* _What is required_:
How many lines in the records below contain "size"? Reply with the number alone.

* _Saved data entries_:
--*--

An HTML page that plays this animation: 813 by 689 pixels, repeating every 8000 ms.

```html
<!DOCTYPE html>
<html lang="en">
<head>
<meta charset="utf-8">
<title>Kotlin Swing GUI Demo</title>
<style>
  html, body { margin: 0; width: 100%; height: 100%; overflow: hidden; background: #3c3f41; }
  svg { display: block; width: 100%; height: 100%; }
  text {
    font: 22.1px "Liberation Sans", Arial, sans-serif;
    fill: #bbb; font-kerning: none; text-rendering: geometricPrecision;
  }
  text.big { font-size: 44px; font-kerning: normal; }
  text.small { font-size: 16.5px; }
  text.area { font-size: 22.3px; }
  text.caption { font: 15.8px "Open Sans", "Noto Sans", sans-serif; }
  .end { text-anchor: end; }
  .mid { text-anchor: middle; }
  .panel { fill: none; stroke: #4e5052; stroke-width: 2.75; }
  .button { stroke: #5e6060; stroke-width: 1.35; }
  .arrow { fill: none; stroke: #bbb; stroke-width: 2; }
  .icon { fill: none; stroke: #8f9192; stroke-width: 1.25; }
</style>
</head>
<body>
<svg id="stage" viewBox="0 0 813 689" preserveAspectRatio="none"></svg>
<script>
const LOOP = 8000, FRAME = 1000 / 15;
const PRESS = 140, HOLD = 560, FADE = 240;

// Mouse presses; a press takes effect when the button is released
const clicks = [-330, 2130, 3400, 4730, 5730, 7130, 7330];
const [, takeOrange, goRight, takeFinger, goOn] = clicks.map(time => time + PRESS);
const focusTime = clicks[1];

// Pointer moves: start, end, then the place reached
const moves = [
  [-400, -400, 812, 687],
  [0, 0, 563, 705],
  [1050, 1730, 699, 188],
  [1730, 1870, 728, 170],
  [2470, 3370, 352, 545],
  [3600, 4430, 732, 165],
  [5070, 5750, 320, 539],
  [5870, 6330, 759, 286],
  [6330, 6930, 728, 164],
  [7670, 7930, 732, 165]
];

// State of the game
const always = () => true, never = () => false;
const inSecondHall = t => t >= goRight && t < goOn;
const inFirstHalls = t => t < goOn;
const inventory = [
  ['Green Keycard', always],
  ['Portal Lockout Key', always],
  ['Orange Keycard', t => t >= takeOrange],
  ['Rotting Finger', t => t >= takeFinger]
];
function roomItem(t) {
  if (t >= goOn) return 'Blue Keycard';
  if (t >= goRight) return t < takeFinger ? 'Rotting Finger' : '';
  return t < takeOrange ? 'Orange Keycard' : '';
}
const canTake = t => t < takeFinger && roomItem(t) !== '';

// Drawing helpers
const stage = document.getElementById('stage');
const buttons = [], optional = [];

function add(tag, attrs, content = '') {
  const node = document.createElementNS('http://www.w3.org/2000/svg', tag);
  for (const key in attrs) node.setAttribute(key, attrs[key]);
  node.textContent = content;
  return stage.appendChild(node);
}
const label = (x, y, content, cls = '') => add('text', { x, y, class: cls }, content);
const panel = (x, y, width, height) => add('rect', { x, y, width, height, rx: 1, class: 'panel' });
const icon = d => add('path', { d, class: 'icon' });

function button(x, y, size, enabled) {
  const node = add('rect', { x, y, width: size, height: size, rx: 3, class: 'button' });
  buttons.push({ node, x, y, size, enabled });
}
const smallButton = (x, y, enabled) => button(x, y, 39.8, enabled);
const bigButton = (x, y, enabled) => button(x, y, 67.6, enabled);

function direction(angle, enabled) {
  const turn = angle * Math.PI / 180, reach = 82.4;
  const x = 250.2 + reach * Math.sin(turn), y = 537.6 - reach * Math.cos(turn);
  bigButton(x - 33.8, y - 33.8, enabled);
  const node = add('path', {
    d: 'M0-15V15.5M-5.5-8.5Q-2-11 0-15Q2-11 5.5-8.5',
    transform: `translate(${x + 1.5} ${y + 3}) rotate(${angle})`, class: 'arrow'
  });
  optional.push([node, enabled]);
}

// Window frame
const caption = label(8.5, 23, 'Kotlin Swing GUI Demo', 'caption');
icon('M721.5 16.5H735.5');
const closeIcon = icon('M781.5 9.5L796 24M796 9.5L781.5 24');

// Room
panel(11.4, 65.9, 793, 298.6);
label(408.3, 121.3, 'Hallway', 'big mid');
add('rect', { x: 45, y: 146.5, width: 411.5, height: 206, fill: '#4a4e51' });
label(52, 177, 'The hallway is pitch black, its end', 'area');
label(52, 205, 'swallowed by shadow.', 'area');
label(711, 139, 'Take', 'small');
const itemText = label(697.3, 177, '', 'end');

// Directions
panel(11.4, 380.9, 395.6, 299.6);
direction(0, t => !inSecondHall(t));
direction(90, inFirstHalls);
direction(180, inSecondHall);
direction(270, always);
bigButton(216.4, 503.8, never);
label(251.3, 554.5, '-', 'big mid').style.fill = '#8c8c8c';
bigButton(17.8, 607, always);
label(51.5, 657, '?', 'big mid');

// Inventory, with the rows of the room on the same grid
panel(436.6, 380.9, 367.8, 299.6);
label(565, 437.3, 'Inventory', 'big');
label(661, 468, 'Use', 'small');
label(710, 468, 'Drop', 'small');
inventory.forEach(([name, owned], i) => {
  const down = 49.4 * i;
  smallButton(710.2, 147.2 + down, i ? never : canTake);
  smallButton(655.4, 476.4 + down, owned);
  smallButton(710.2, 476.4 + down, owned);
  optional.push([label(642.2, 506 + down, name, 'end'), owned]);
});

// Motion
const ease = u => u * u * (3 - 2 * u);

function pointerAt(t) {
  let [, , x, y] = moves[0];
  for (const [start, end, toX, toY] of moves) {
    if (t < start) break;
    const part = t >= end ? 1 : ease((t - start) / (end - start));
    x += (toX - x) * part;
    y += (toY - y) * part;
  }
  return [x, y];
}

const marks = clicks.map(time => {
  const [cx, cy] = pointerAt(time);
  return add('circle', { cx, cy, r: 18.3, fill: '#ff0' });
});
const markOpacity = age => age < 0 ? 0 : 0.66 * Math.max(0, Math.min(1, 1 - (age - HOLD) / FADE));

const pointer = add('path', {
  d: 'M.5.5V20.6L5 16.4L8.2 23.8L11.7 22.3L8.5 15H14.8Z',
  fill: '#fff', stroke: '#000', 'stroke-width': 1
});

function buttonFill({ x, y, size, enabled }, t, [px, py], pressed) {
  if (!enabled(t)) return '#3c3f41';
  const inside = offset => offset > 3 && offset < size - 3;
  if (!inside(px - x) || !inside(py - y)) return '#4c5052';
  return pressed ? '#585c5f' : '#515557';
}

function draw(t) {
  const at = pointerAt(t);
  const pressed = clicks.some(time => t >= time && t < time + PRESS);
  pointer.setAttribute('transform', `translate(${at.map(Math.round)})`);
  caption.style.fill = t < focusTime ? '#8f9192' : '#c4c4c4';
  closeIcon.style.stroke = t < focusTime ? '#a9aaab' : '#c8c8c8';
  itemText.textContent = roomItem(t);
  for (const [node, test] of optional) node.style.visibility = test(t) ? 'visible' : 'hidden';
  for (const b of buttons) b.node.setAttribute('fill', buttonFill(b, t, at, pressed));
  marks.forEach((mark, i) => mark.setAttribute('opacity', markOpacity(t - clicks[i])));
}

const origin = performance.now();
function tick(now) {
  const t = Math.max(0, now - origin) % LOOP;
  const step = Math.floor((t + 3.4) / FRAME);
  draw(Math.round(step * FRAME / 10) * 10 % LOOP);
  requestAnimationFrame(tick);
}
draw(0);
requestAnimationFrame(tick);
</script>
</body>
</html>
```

--*--

* _Written solution_:
8